GLENDALE, Ariz. -- While his short stint on the ice didn't look too promising Monday, Detroit forward Johan Franzen is apparently ready to go for the Red Wings when they face the Coyotes in Game 3 of their Western Conference quarterfinal series.
Wearing a visor to cover the 23 stitches to his face suffered in a collision with Shane Doan early in Game 2, Franzen's stay on the Jobbing.com Arena ice lasted only a few minutes and he appeared frustrated with the results as he leaned on the boards near his bench before leaving the ice before drill began.
Detroit coach Mike Babcock said he expects his lineup to remain unchanged from Game 2, although he said he will have a few extra players dress and take part in the pregame skate.
"That's my plan at this point," he said.
Babcock also mentioned that replays showed some of Franzen's facial injuries were caused by the stick of Phoenix center Eric Belanger before Franzen's head hit the boards at Joe Louis Arena.
"We're lucky he's the Mule and he should be fine.''
Franzen returned to Game 2 midway through the second period without any facial protection and finished the game. If Franzen can't go, veteran Mike Modano would be the likely replacement and the top three lines would be shuffled for the Red Wings, who will again be without center Henrik Zetterberg (sprained left knee).
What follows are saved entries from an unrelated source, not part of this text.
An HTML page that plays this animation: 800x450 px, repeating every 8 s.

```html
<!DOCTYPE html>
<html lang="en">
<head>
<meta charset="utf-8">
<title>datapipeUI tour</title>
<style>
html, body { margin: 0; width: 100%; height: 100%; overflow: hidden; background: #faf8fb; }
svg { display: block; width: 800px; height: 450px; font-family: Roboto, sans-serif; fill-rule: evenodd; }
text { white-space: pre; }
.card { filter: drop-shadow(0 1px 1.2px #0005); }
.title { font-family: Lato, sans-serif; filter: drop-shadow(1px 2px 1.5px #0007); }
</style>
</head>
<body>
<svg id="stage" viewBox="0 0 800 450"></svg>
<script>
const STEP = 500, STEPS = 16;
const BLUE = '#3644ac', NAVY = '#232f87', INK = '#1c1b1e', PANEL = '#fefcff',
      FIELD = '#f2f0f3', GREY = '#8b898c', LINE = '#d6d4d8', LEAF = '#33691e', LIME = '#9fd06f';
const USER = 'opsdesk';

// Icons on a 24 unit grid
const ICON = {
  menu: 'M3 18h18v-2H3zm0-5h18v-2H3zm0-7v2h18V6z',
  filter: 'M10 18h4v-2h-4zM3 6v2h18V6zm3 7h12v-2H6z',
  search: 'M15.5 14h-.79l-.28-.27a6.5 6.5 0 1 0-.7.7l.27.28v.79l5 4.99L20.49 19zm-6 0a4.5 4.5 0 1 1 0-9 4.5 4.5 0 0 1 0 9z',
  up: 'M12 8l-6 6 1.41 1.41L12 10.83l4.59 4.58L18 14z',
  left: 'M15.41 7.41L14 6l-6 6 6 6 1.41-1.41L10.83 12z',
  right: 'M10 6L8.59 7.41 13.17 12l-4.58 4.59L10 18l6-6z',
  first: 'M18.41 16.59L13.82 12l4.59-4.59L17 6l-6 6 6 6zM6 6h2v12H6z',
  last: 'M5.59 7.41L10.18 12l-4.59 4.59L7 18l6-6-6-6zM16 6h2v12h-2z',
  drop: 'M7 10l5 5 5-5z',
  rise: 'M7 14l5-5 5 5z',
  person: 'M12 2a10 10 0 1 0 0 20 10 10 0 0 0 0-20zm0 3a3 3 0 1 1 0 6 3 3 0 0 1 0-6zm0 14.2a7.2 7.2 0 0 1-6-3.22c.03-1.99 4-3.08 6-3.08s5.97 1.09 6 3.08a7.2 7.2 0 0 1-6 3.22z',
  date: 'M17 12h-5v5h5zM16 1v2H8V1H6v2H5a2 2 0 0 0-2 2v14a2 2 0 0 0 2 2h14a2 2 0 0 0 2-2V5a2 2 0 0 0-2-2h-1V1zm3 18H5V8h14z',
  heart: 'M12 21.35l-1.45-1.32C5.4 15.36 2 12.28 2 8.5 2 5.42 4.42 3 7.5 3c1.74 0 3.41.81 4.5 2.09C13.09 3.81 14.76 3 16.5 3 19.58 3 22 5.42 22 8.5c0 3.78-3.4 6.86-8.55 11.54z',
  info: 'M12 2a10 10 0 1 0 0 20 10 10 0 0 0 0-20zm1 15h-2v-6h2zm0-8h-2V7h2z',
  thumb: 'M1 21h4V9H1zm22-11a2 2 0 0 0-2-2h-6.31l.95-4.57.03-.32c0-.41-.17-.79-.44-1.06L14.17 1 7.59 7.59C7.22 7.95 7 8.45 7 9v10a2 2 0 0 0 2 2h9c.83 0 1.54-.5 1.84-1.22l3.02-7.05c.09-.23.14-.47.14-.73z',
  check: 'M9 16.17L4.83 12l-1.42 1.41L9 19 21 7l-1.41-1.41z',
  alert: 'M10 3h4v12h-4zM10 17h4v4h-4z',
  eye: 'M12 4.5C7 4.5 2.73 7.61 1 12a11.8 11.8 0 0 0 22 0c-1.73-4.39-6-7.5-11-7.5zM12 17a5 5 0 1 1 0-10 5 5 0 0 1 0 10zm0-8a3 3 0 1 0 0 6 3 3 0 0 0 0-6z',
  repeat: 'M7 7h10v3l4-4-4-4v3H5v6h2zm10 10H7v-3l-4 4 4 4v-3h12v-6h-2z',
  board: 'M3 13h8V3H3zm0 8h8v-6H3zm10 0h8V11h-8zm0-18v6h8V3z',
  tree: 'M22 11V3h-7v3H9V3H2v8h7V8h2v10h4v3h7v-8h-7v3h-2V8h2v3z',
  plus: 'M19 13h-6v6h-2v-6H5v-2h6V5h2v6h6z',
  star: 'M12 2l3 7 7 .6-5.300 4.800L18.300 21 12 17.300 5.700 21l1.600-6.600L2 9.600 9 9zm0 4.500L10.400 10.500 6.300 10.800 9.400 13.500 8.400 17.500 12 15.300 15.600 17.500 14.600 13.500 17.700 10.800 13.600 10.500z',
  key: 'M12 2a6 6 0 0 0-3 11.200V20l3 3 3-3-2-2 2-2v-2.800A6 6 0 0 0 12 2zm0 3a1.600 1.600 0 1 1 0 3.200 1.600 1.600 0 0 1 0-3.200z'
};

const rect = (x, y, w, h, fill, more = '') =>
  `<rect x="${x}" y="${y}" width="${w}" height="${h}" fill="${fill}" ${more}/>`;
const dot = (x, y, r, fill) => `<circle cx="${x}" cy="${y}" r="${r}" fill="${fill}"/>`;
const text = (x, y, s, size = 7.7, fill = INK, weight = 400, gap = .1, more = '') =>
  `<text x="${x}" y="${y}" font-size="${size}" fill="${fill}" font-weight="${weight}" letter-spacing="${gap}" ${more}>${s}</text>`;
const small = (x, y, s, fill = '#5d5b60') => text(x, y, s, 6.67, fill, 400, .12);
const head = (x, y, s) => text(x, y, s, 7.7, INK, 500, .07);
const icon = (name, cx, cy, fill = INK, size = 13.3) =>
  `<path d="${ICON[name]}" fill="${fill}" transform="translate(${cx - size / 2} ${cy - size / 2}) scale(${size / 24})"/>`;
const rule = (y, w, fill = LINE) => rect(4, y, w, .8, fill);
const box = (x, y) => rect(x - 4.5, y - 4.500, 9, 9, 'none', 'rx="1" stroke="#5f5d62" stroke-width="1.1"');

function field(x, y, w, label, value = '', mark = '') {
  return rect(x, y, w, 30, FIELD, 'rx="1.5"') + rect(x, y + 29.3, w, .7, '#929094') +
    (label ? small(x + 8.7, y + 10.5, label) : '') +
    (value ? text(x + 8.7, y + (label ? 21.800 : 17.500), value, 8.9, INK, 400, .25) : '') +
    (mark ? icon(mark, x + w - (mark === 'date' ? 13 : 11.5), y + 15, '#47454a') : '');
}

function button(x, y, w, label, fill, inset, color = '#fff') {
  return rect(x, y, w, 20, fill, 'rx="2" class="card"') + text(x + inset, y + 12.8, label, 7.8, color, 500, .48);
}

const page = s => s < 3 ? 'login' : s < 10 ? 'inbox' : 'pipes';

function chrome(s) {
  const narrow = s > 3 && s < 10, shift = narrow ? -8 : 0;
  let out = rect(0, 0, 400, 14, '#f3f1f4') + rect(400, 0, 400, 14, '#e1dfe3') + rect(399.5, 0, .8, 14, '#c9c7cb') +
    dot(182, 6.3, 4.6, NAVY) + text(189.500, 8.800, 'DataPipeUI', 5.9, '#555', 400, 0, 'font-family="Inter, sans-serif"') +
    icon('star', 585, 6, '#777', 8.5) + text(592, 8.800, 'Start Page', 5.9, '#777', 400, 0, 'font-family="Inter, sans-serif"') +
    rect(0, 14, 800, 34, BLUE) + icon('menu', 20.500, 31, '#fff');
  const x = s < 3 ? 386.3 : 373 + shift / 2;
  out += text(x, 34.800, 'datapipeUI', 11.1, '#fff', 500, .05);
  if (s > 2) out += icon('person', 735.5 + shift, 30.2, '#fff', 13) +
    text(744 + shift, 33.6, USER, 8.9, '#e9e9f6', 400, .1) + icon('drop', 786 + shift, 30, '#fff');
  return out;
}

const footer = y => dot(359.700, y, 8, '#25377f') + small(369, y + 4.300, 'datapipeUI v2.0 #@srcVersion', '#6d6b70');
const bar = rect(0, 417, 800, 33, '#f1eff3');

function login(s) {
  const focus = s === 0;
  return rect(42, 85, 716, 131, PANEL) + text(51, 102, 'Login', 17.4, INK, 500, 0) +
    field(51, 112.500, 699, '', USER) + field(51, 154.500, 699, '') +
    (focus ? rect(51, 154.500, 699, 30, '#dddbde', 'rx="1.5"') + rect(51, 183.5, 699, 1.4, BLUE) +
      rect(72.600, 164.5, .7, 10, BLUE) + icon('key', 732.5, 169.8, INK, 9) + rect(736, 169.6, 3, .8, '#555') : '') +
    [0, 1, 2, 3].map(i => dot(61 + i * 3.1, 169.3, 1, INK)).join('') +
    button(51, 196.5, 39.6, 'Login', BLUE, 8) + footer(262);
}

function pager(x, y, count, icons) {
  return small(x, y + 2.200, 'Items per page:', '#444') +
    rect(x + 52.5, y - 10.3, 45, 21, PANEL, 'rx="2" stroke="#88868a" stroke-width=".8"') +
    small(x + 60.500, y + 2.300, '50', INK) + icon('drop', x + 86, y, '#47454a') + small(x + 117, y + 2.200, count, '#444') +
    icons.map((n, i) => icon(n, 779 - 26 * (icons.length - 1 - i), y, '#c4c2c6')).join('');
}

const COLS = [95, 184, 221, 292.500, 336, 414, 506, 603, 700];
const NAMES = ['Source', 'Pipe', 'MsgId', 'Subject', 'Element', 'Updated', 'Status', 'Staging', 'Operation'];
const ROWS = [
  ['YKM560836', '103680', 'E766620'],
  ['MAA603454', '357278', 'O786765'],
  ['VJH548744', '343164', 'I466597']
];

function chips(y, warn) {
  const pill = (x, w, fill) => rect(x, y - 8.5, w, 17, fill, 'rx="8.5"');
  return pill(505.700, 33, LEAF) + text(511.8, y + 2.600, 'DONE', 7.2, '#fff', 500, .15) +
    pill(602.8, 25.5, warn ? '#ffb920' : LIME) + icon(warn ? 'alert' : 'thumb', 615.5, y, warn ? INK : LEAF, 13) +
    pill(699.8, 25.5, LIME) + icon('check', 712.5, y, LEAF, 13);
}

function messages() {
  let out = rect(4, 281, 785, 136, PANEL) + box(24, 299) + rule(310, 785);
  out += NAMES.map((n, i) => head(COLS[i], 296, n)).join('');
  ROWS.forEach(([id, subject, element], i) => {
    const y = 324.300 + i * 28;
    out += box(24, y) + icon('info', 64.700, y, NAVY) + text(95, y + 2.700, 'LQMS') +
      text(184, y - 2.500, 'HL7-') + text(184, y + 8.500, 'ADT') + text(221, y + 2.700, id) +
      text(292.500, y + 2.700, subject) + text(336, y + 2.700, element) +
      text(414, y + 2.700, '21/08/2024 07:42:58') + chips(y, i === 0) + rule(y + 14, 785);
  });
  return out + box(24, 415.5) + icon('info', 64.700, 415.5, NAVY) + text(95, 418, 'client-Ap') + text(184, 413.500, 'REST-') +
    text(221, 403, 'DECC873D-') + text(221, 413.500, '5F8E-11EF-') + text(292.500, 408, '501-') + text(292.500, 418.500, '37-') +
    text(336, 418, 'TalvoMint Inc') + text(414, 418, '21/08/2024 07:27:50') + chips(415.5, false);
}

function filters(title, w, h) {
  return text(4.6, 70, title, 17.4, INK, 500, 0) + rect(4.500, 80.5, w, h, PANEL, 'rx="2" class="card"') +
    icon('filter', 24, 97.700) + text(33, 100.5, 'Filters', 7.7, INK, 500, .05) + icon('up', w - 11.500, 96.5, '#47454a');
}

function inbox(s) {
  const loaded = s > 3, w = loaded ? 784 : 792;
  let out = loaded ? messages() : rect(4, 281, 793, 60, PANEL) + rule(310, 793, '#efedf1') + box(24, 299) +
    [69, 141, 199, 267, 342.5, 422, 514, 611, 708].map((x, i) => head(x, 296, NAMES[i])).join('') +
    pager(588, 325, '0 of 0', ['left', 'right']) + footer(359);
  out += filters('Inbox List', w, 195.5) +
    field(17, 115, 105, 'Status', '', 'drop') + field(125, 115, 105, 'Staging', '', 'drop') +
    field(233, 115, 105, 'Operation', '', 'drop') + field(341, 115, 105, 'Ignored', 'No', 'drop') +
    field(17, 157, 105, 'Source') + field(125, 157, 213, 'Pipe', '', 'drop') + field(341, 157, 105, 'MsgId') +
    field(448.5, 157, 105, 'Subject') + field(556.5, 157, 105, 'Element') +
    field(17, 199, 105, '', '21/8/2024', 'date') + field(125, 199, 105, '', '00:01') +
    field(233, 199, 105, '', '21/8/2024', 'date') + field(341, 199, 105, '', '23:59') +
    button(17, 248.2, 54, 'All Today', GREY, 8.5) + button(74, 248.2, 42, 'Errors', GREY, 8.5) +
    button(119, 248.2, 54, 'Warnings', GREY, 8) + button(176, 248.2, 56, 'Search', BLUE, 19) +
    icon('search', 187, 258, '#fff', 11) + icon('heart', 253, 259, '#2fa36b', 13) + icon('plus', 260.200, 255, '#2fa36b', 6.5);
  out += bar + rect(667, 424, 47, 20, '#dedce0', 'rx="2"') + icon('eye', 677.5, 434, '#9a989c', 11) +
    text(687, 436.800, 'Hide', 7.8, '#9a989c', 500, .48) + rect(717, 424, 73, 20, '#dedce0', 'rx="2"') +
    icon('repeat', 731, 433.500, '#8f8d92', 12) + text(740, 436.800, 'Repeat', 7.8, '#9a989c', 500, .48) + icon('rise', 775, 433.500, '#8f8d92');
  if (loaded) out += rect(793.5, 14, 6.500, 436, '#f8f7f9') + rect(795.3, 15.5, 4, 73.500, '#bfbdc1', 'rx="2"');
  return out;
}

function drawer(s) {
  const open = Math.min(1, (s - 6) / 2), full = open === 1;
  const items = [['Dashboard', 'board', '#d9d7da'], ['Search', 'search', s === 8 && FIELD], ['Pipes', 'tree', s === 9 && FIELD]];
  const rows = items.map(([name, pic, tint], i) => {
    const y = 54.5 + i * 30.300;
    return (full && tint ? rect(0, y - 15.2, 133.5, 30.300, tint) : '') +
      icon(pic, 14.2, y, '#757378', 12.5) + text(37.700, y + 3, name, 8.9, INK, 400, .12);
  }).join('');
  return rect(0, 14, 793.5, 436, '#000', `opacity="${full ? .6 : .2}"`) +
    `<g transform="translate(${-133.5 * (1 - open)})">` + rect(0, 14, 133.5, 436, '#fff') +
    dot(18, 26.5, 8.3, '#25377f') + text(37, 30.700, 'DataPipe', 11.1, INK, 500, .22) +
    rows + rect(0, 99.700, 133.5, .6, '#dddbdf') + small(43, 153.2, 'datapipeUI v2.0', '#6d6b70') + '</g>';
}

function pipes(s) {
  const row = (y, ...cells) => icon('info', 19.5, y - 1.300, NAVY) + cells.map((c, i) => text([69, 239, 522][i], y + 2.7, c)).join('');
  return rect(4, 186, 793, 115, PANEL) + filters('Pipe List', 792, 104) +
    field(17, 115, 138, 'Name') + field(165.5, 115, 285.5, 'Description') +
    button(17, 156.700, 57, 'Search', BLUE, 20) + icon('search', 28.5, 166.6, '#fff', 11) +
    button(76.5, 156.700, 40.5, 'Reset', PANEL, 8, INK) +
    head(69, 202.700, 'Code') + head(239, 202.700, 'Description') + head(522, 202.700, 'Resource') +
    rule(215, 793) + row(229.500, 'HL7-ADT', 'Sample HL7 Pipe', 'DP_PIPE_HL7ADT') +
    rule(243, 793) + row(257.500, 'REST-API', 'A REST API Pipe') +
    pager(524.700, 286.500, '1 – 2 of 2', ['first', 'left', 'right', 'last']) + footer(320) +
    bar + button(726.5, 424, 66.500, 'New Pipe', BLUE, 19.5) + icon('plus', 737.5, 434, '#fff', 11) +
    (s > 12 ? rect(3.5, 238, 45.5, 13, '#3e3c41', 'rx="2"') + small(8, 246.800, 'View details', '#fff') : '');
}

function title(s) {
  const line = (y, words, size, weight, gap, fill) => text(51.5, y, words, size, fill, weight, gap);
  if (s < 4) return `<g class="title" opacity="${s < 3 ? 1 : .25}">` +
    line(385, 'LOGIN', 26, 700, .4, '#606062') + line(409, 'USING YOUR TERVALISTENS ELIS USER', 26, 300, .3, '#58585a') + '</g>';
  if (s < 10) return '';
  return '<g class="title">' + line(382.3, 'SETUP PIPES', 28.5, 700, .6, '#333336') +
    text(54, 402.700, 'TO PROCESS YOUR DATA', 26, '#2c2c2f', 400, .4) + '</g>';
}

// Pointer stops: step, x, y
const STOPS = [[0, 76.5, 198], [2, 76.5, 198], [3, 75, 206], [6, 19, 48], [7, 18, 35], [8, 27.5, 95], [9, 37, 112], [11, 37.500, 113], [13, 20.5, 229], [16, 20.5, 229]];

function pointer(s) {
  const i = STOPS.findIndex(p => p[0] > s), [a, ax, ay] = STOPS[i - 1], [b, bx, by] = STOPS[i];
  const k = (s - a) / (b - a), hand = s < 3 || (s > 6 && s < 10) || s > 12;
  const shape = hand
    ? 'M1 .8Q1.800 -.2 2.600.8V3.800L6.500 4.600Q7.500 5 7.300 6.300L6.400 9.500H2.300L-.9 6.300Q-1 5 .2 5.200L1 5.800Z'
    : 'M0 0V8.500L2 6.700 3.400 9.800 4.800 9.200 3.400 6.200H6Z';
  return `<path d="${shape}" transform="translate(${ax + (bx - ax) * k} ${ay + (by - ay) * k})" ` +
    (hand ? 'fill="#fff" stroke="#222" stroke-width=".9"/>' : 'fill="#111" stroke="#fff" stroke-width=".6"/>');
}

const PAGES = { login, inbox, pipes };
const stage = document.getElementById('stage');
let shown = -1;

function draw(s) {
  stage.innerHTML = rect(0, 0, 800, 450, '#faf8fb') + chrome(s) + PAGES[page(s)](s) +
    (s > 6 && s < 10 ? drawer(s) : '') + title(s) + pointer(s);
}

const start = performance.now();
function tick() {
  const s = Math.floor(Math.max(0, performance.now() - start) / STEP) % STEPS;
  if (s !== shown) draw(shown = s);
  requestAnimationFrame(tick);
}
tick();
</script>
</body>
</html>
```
Zetterberg skated again Monday and is making progress, although he won't play in Phoenix and isn't expected until at least Game 6 in this series, if there is one.
For the Coyotes, defenseman Ed Jovanovski took part in the morning skate and is good to go after suffering an upper-body injury in the second period of Game 2. Jovanovski also skated without a caged mask over his face for the first time since returning injury on April 1 and is contemplating playing without it for the first time as well.
Jovanovski underwent orbital bone surgery in late February and missed 20 games before returning with the mask, which he has found to be restrictive and uncomfortable.
"It's always tough finding pucks down low when you've got this barbed wire in front of your face," Jovanovski said. "But you also have to be smart too. Anytime you go on the ice there is a risk you take. I'll talk to the trainers and see what they say."